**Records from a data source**
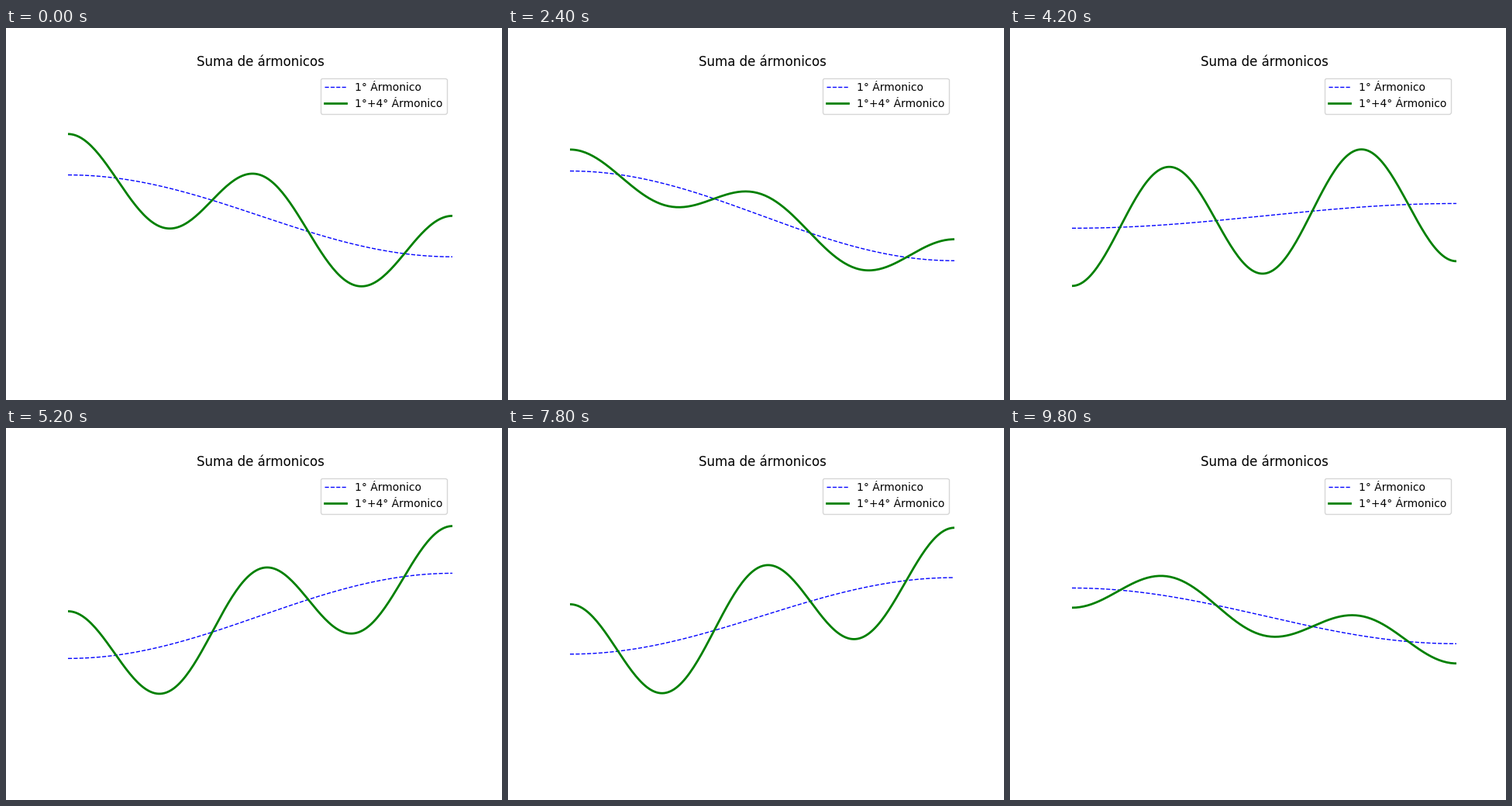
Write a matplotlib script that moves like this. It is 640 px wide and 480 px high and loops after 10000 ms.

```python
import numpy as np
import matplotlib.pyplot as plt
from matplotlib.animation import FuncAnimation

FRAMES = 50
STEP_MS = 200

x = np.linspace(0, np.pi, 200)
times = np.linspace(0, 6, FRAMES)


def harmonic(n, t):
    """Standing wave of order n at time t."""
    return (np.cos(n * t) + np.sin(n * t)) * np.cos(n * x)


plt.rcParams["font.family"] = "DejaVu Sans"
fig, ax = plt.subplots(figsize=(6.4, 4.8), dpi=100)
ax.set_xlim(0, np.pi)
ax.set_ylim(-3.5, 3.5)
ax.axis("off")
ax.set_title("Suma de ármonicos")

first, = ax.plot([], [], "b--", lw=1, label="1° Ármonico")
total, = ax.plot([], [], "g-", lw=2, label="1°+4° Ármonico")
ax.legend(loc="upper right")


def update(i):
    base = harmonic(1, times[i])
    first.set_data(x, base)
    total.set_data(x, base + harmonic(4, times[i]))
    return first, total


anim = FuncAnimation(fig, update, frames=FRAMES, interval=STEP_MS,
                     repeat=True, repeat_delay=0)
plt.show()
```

==

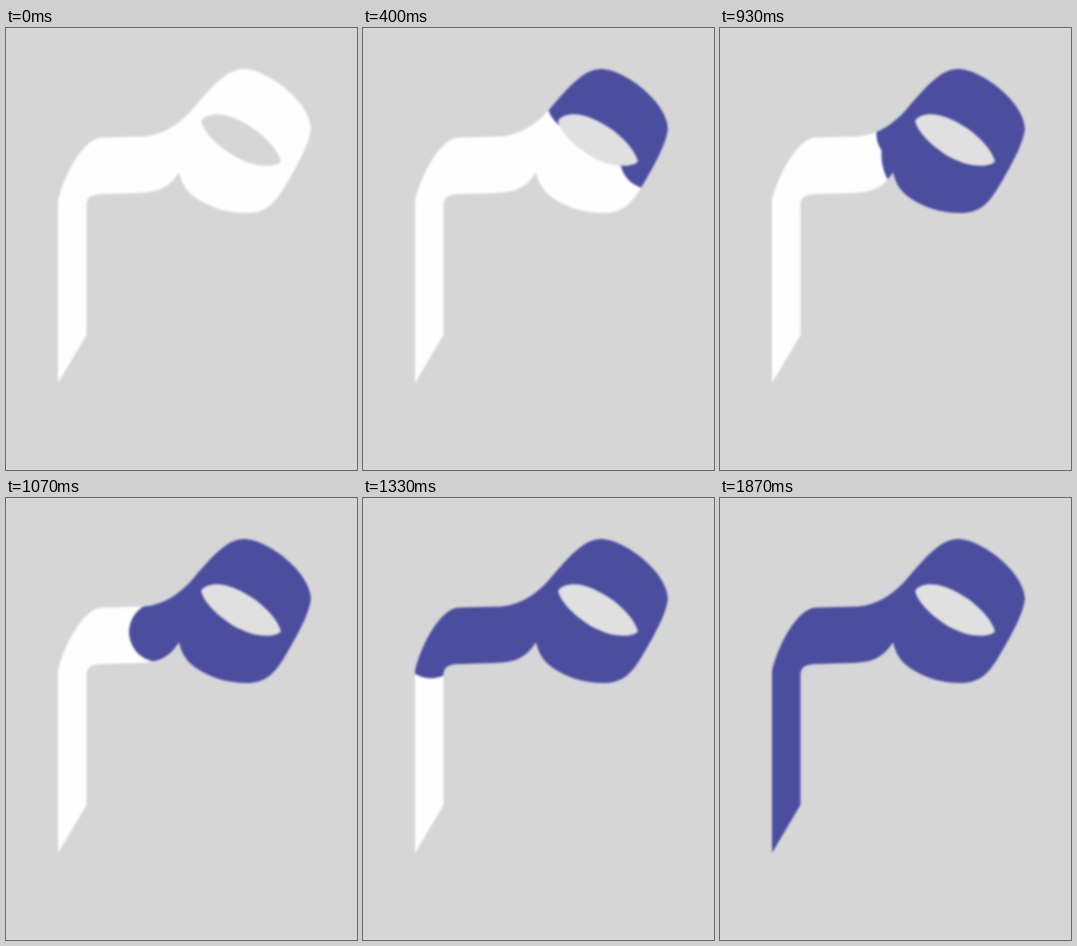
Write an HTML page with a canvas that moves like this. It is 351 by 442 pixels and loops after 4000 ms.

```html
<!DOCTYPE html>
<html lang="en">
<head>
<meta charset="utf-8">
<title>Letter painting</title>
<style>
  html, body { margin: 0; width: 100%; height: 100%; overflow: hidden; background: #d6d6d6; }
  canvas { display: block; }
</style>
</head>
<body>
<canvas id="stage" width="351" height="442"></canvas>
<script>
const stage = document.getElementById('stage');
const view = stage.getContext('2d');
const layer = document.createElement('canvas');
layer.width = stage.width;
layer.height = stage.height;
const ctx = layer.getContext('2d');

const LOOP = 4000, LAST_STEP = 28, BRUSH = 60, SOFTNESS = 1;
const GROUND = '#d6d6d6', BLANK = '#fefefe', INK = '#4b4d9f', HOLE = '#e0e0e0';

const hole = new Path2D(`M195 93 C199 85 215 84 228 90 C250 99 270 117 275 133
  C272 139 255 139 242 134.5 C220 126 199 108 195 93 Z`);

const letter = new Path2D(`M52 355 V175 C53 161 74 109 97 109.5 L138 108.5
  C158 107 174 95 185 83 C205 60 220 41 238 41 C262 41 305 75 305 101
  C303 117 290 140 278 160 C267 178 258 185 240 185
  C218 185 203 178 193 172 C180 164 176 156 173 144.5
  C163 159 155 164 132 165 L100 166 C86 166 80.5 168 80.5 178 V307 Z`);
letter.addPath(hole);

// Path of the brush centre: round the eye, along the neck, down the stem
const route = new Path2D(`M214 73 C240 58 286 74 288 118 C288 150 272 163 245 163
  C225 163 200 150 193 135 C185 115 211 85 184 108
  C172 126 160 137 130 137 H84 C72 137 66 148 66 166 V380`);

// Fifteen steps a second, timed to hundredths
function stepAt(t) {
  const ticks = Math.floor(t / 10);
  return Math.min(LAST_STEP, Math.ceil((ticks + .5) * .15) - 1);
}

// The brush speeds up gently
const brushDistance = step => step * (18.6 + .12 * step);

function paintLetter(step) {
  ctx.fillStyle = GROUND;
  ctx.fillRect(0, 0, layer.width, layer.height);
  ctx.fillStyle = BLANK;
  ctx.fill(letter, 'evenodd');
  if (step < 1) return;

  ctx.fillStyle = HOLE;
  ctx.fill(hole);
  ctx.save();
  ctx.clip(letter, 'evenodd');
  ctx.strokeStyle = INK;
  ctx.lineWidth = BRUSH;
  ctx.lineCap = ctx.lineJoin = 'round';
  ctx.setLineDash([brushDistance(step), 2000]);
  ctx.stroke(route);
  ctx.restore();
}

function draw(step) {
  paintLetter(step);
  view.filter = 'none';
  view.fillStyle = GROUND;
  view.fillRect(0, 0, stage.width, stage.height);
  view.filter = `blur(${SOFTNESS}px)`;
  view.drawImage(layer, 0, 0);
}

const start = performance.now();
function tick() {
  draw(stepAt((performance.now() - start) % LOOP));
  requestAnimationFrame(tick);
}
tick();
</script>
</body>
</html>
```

**PROBLEM STATEMENT**
Copy every line in the entries above that has the string "height" in it.

**RESULT BELOW**
  html, body { margin: 0; width: 100%; height: 100%; overflow: hidden; background: #d6d6d6; }
<canvas id="stage" width="351" height="442"></canvas>
layer.height = stage.height;
  ctx.fillRect(0, 0, layer.width, layer.height);
  view.fillRect(0, 0, stage.width, stage.height);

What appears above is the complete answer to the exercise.